======== Data to process ========

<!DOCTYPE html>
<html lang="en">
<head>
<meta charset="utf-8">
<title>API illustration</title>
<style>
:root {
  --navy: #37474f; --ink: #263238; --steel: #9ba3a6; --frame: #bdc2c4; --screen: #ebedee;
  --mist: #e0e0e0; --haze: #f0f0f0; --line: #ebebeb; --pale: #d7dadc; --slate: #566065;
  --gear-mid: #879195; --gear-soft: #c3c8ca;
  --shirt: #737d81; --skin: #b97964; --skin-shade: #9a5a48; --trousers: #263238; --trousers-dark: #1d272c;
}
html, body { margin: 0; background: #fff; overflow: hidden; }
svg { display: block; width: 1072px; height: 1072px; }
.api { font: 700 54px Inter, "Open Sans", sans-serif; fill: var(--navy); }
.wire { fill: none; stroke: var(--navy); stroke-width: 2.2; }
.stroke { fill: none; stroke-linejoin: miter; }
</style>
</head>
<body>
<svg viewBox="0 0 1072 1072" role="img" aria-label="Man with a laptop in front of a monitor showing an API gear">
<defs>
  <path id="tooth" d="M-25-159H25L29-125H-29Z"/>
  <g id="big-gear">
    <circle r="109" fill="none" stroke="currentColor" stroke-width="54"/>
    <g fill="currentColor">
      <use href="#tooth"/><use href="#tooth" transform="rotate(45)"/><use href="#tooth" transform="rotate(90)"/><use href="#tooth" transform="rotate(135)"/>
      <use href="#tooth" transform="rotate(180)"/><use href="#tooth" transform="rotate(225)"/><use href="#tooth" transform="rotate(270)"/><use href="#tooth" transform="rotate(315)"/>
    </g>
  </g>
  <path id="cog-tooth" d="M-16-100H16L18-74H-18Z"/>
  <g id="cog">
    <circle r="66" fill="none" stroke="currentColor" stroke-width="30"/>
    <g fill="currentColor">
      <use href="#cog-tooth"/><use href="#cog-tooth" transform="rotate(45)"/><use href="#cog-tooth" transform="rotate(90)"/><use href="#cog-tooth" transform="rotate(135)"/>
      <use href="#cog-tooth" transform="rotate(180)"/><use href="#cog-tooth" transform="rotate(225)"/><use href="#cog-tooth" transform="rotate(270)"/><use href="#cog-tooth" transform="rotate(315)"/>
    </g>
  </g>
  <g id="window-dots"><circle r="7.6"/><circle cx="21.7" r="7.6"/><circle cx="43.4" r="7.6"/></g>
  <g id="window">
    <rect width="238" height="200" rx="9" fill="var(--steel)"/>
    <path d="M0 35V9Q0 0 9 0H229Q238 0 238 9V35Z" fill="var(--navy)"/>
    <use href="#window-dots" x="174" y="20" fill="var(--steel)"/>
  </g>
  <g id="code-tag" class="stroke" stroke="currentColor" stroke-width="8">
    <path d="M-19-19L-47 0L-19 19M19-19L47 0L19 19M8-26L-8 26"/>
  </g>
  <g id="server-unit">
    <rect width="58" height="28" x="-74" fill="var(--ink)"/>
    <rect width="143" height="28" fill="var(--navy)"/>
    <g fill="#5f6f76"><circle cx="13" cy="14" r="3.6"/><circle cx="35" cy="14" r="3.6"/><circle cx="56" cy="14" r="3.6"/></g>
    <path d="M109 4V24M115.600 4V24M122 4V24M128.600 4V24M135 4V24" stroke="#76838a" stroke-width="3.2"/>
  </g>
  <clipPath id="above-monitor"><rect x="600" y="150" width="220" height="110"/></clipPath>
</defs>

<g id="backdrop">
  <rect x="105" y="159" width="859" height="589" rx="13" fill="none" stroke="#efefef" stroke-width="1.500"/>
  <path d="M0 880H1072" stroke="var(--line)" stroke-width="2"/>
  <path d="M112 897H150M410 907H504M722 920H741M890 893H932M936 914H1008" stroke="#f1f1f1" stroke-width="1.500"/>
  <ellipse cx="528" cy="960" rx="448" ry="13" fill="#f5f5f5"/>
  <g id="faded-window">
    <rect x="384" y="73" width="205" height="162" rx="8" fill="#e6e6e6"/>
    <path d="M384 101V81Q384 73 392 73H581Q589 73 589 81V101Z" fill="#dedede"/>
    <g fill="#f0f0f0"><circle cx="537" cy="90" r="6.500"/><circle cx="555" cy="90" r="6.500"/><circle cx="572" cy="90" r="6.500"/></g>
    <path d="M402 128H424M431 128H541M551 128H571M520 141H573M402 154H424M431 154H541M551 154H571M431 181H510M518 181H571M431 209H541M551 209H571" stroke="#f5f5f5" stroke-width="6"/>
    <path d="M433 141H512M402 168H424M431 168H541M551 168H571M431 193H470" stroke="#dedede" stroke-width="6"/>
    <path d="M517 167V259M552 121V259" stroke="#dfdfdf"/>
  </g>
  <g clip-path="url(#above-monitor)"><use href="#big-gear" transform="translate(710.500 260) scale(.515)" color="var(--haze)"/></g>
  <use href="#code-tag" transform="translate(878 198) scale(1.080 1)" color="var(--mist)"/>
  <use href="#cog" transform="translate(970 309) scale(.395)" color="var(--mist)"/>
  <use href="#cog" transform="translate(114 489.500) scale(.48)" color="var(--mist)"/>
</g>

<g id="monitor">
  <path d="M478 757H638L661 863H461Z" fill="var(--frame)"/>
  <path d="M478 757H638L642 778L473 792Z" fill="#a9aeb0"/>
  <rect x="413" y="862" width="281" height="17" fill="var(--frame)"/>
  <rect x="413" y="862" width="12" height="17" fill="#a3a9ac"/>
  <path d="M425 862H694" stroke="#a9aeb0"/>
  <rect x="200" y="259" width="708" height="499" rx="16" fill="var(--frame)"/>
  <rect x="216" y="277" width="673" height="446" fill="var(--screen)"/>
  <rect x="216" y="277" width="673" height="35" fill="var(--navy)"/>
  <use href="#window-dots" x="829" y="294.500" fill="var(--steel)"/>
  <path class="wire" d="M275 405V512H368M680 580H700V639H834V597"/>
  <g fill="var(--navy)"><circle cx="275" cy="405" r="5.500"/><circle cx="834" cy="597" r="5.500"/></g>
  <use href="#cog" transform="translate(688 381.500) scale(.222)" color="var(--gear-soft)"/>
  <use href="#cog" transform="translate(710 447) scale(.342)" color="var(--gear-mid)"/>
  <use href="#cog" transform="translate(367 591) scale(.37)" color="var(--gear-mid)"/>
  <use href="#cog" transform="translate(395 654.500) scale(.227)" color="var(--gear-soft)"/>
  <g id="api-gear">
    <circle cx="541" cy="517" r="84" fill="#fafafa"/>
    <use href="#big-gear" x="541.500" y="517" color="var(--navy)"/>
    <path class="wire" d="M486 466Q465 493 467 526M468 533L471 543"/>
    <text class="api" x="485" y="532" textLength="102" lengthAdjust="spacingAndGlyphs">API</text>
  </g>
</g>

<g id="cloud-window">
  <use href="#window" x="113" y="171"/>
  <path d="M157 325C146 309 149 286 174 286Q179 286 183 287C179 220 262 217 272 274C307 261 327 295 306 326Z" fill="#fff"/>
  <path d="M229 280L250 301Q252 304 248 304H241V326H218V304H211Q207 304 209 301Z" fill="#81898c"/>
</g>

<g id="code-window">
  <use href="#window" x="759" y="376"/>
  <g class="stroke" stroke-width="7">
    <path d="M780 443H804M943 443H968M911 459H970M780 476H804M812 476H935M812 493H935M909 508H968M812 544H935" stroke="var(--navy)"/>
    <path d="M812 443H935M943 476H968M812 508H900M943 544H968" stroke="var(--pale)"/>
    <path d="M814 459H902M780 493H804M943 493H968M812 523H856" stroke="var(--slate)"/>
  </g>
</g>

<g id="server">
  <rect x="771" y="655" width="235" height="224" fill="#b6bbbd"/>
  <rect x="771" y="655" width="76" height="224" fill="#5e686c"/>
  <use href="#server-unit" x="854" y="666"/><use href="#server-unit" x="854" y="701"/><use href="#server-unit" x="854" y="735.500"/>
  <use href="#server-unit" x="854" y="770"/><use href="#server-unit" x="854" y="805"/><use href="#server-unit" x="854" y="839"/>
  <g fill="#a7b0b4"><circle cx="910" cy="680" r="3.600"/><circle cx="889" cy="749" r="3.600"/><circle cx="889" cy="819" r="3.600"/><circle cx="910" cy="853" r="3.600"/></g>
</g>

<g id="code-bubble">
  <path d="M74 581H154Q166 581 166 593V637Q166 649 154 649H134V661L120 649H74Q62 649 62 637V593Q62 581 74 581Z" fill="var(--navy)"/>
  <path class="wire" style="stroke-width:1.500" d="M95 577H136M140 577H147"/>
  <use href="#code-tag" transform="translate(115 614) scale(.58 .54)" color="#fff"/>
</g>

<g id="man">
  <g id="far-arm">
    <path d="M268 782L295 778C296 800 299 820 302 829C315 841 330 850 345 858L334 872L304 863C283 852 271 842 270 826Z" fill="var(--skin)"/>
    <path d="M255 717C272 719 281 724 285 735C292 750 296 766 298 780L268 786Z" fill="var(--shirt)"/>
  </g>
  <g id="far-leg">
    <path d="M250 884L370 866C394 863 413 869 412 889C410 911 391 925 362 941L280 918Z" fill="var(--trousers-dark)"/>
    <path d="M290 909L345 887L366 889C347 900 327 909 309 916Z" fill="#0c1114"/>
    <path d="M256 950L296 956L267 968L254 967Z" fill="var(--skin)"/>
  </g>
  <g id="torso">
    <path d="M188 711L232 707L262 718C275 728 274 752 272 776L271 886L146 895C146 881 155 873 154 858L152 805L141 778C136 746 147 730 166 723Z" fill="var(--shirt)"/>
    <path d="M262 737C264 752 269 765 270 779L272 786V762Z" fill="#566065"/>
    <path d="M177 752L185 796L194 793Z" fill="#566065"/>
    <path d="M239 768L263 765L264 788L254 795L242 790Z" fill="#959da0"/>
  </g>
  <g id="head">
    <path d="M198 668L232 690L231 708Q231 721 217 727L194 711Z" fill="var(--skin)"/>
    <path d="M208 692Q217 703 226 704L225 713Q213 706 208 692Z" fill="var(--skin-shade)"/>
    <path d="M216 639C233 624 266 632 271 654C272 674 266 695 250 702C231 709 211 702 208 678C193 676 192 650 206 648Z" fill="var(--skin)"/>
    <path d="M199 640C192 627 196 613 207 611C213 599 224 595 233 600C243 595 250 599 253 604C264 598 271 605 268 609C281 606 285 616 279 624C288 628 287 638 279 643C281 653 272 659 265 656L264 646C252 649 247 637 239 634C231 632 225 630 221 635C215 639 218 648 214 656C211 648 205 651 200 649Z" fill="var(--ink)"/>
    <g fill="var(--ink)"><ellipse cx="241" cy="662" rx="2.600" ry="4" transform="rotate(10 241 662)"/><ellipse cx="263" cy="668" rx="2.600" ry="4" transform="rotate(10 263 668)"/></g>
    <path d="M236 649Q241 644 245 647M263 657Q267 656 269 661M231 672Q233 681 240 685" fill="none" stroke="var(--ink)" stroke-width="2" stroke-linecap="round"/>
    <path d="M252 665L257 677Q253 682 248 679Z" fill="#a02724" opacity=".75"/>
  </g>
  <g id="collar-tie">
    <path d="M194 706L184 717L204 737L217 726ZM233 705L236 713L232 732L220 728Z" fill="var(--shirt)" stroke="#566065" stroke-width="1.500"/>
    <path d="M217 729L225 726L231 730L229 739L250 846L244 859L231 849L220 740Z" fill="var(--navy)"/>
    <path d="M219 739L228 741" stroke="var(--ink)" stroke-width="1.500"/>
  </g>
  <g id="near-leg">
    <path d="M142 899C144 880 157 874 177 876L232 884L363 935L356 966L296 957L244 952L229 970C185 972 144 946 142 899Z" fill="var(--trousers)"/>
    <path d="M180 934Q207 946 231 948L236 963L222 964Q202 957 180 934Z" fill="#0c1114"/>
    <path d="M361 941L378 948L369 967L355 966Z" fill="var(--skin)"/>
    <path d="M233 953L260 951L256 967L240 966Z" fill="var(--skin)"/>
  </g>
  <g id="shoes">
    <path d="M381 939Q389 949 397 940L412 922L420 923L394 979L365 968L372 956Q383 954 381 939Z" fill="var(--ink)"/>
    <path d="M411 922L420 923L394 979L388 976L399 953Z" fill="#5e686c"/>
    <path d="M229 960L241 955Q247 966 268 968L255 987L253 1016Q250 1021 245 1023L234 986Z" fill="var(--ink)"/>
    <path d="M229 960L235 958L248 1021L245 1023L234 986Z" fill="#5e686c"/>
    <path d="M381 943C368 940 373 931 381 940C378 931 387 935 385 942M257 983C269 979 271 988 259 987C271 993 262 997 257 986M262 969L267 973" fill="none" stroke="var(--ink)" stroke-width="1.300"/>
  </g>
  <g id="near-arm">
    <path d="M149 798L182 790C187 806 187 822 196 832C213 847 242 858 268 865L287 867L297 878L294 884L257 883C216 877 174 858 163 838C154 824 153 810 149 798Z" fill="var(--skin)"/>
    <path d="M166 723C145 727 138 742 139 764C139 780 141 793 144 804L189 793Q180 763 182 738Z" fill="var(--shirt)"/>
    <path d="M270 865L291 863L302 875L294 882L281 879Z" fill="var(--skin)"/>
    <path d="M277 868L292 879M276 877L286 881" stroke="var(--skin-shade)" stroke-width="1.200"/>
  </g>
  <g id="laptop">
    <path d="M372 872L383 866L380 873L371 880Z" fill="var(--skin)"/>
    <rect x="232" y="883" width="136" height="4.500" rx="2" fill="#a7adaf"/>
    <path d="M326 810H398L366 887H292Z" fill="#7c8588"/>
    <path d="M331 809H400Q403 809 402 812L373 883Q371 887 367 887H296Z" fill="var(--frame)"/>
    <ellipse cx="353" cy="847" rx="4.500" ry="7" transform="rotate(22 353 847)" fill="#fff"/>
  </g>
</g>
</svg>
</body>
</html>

========

- **Problem description**: Collect the complete line wherever the string "gear" appears in the records.

- **Exercise solution**:
  --gear-mid: #879195; --gear-soft: #c3c8ca;
<svg viewBox="0 0 1072 1072" role="img" aria-label="Man with a laptop in front of a monitor showing an API gear">
  <g id="big-gear">
  <g clip-path="url(#above-monitor)"><use href="#big-gear" transform="translate(710.500 260) scale(.515)" color="var(--haze)"/></g>
  <use href="#cog" transform="translate(688 381.500) scale(.222)" color="var(--gear-soft)"/>
  <use href="#cog" transform="translate(710 447) scale(.342)" color="var(--gear-mid)"/>
  <use href="#cog" transform="translate(367 591) scale(.37)" color="var(--gear-mid)"/>
  <use href="#cog" transform="translate(395 654.500) scale(.227)" color="var(--gear-soft)"/>
  <g id="api-gear">
    <use href="#big-gear" x="541.500" y="517" color="var(--navy)"/>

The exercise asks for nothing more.